◆ WORK INSTRUCTIONS: Work out how many lines in the listing below include the word "circle"; answer with the number alone.

◆ DATA EXTRACT:
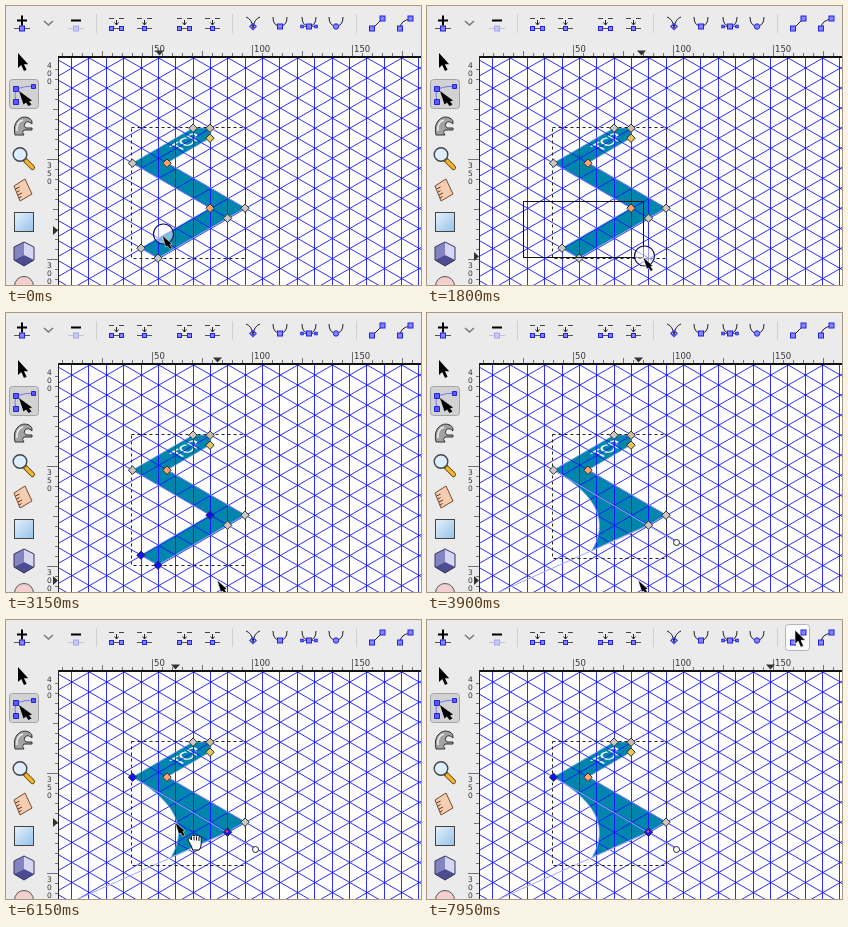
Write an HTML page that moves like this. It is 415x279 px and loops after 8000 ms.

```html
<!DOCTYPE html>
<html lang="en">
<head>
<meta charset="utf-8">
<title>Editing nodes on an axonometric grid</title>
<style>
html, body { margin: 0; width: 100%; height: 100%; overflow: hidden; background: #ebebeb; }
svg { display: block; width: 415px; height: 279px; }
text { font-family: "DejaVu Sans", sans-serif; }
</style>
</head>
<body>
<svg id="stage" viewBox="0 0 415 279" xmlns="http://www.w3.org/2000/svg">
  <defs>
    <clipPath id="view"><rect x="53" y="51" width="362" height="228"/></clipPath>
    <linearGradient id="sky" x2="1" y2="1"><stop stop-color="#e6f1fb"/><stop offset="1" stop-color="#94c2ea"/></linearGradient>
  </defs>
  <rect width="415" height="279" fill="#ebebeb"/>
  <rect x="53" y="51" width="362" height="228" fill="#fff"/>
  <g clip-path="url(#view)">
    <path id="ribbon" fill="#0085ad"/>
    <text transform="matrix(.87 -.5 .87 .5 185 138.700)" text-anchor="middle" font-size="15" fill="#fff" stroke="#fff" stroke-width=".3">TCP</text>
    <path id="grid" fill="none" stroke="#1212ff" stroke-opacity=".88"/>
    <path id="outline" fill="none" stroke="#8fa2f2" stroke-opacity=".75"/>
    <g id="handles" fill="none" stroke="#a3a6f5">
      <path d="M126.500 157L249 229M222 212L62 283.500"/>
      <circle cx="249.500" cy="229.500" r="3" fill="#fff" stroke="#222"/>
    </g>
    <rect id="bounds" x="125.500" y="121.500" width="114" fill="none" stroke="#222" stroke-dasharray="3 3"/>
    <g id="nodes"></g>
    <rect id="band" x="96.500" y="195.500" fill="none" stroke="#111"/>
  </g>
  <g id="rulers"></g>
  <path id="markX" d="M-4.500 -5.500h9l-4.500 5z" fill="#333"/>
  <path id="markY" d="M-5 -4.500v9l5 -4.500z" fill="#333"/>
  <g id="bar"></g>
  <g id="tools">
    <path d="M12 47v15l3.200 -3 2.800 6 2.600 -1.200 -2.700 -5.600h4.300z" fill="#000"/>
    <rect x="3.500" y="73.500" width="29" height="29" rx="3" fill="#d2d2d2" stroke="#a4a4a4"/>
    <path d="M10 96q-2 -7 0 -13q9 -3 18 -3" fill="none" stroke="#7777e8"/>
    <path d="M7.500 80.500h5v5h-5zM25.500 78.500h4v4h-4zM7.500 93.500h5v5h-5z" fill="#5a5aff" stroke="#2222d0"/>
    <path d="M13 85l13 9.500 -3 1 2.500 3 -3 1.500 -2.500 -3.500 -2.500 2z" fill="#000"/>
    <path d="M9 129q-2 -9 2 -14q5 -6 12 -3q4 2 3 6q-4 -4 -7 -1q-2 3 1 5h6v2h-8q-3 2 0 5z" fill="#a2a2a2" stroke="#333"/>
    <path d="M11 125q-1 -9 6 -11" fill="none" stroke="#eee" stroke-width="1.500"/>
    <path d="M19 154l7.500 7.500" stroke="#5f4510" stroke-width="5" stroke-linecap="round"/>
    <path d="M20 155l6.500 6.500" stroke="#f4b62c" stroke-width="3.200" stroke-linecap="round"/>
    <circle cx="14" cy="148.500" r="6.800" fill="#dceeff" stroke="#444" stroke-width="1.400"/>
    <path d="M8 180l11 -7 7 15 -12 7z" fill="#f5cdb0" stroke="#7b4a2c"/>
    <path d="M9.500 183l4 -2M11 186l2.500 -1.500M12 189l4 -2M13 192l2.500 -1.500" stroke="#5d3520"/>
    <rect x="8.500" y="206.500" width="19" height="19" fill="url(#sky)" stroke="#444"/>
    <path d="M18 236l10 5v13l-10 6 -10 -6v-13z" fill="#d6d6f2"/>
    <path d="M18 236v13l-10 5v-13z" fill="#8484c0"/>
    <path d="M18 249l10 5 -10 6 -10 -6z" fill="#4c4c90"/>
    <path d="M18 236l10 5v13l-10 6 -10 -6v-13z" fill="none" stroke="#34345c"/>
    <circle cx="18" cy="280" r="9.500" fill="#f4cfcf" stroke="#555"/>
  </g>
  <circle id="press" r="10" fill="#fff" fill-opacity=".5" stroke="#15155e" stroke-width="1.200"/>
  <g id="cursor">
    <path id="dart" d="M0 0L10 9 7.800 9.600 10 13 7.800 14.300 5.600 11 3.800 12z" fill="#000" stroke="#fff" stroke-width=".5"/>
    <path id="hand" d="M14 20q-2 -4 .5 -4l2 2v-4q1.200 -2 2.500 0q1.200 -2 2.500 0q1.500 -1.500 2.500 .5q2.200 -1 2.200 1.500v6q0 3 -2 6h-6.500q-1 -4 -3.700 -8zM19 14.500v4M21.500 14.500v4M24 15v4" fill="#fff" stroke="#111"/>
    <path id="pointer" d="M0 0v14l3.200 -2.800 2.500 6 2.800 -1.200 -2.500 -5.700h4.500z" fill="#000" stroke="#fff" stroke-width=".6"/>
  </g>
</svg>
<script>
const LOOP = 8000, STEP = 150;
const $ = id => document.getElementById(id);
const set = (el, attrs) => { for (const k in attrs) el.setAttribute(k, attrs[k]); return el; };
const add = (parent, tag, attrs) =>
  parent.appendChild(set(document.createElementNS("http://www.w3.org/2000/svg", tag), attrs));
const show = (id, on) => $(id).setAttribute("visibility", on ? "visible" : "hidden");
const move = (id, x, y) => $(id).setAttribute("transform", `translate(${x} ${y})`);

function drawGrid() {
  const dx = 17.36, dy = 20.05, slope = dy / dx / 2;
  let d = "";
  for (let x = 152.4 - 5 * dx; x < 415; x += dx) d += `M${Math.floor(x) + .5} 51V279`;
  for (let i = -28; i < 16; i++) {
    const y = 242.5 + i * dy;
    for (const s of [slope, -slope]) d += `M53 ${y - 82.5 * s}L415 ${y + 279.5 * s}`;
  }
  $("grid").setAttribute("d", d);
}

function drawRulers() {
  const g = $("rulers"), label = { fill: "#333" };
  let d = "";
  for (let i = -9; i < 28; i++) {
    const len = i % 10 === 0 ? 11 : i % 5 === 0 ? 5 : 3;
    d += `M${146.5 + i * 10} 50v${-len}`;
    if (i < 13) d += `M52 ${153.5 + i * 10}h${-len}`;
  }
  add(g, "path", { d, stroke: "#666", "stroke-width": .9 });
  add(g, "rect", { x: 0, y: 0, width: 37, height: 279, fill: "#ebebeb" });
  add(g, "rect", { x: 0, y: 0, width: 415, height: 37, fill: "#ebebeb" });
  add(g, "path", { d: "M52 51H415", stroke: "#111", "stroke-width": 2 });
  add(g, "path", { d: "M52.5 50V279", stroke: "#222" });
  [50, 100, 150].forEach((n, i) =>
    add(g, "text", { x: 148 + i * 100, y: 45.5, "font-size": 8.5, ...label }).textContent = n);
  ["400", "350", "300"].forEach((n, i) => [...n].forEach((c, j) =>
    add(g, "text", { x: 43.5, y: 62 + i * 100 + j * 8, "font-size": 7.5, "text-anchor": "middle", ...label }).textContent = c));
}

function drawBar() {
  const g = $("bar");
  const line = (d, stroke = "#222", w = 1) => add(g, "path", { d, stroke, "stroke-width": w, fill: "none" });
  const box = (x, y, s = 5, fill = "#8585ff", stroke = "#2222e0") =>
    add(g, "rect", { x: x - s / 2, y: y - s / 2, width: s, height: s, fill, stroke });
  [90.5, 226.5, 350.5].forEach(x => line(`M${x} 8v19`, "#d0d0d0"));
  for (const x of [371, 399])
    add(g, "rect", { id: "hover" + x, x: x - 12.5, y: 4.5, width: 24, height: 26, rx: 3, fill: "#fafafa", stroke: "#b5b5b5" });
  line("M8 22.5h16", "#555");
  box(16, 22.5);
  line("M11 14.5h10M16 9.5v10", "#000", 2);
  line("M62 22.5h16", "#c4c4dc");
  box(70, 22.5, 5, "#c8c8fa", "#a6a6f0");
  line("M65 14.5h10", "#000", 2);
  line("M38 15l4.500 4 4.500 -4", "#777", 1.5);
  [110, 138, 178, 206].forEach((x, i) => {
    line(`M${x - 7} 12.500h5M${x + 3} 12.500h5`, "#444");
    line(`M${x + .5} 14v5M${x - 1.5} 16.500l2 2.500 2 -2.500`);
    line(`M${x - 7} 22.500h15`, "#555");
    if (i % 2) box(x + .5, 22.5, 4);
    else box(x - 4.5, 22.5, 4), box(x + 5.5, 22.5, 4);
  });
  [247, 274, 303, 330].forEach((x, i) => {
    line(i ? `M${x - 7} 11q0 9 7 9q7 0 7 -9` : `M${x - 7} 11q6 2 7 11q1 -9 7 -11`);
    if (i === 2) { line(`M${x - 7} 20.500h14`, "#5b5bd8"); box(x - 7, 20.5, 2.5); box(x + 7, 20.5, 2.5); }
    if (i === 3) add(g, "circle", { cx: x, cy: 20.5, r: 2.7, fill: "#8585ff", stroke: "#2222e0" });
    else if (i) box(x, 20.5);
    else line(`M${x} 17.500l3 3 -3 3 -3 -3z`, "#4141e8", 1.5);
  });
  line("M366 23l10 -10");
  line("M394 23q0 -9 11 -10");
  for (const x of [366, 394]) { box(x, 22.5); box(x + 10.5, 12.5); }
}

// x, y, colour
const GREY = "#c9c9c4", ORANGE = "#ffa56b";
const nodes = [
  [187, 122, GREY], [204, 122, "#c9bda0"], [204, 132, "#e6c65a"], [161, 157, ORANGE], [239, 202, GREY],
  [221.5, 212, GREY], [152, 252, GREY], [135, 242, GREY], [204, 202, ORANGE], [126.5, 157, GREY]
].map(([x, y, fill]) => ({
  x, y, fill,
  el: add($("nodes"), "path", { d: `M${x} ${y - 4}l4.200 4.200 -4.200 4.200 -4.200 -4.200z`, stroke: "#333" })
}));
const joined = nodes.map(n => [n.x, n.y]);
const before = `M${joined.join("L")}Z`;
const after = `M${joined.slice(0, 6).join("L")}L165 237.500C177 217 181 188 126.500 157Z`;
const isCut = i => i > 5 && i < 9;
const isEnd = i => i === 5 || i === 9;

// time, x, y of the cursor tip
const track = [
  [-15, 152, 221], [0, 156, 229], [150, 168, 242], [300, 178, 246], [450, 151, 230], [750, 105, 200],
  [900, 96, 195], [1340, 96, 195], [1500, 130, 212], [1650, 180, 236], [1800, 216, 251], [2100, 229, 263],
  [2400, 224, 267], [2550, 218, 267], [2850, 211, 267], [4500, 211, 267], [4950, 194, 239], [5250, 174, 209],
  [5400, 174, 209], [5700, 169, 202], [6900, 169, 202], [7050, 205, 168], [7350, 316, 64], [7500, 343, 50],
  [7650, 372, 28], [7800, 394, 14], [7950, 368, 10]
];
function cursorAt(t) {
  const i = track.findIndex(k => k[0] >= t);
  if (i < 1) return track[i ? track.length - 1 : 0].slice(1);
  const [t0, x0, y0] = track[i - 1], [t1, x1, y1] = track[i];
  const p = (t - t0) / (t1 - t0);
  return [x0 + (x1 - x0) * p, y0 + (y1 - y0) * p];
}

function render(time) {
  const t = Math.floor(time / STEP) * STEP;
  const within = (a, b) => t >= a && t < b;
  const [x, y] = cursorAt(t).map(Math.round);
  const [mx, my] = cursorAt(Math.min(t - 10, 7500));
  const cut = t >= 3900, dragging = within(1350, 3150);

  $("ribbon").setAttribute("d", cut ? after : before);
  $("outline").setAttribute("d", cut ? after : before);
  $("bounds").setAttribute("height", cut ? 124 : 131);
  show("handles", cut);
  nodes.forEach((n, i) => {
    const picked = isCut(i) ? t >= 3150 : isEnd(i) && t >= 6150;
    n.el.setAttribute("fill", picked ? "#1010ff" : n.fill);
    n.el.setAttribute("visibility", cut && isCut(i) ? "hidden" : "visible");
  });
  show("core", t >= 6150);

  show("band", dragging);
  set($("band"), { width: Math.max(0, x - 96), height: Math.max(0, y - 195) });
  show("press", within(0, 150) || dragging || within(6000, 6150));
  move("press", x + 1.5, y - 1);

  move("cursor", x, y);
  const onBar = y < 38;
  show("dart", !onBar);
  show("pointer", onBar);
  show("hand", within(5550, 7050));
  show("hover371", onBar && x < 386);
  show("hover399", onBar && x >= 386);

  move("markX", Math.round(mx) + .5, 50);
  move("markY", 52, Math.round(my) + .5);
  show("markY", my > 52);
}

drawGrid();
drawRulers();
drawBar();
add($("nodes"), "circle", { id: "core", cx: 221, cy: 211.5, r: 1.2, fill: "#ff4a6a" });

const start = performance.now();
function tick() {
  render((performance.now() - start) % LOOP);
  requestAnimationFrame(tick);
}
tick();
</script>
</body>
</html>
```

◆ OUTPUT OF THE EXERCISE: 6